Copy each line below holding "performance".
━━━━━━━━━━━━━━━━
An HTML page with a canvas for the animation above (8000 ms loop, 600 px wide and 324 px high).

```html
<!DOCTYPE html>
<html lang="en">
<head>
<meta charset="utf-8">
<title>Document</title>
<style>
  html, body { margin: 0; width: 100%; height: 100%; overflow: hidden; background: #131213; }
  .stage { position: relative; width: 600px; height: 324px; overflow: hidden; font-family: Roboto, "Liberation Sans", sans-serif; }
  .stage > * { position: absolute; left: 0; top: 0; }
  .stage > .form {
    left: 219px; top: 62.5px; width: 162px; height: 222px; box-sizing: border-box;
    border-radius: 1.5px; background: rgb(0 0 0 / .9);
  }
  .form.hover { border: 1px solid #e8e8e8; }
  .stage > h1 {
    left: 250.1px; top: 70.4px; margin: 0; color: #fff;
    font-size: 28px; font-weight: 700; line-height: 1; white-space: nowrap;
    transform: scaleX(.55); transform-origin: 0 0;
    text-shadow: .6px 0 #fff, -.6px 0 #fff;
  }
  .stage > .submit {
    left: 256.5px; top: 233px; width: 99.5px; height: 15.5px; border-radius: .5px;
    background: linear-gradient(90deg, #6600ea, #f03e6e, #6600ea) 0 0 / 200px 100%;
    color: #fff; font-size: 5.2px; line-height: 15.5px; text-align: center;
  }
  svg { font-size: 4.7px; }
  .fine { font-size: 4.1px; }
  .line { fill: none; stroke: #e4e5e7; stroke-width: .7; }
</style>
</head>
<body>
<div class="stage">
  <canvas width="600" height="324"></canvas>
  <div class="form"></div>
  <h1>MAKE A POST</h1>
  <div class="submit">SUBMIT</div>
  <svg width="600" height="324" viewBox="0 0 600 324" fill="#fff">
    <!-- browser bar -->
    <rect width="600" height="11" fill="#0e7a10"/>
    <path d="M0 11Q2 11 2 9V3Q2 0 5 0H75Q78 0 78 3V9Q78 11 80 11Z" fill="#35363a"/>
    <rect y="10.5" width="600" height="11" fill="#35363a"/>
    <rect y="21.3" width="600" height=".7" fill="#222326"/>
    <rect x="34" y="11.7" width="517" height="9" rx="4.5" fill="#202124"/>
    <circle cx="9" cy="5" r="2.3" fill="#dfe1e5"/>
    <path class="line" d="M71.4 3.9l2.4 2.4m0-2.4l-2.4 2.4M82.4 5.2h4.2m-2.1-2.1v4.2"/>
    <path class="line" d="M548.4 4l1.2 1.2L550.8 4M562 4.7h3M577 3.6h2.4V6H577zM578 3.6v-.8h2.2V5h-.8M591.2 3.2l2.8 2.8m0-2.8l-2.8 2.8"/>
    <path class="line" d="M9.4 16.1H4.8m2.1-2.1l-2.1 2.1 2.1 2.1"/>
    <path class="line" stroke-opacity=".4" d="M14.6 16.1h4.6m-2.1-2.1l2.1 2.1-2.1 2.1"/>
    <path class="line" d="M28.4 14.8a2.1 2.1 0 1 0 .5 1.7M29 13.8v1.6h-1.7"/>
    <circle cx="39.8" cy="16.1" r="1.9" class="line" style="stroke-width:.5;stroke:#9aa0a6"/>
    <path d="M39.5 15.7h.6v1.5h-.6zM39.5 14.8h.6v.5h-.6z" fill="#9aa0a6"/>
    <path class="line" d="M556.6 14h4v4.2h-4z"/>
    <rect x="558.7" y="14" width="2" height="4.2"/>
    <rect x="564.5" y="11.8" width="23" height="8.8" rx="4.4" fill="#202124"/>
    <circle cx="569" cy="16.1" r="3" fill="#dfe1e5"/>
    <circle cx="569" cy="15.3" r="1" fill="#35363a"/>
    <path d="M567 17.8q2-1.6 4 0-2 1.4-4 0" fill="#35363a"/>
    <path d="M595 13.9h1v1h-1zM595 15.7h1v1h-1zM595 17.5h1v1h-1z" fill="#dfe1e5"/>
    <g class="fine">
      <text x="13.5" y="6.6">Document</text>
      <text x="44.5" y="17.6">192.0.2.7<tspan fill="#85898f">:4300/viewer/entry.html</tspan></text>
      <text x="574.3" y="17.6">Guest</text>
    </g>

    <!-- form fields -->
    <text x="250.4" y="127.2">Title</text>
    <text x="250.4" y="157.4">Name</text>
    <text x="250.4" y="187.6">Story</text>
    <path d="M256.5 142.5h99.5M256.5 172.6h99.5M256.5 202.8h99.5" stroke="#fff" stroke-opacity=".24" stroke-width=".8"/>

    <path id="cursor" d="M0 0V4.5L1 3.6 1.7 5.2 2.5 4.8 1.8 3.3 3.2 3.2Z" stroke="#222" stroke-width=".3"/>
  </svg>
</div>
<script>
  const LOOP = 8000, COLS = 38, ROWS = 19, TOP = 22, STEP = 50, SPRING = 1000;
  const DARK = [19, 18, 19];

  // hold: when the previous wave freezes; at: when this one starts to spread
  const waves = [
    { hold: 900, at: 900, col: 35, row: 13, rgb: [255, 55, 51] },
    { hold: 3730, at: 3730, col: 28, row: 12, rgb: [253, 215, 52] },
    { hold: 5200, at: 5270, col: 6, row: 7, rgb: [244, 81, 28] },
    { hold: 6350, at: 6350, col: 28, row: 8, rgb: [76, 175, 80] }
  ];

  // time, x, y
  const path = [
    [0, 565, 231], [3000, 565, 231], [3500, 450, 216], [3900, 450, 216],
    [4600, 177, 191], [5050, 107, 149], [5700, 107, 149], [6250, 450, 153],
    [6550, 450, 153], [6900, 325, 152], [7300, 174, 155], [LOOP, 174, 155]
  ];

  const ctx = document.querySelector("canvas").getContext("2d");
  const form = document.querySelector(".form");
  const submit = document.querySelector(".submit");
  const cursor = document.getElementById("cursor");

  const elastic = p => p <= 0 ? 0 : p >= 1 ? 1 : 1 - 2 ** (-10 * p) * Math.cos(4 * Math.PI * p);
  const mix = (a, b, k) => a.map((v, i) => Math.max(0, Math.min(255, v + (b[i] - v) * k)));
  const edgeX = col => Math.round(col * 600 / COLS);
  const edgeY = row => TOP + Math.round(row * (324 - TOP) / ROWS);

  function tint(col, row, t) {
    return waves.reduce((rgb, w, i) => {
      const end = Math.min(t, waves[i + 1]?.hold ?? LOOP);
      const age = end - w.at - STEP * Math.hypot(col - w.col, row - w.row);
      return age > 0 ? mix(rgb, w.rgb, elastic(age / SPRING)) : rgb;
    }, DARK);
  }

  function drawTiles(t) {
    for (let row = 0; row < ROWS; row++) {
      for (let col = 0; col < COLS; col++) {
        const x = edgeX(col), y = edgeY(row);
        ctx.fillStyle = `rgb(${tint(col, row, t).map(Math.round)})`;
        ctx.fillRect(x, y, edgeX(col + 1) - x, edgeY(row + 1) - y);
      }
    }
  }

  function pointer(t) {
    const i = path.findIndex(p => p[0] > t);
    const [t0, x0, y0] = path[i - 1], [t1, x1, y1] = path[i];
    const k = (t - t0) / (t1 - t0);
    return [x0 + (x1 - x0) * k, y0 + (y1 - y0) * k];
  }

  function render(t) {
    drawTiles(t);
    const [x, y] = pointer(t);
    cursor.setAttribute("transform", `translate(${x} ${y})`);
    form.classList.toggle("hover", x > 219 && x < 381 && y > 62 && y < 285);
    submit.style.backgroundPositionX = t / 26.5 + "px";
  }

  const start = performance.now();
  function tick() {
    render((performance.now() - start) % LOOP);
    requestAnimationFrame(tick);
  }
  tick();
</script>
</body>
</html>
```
━━━━━━━━━━━━━━━━
#### Exercise solution:
  const start = performance.now();
    render((performance.now() - start) % LOOP);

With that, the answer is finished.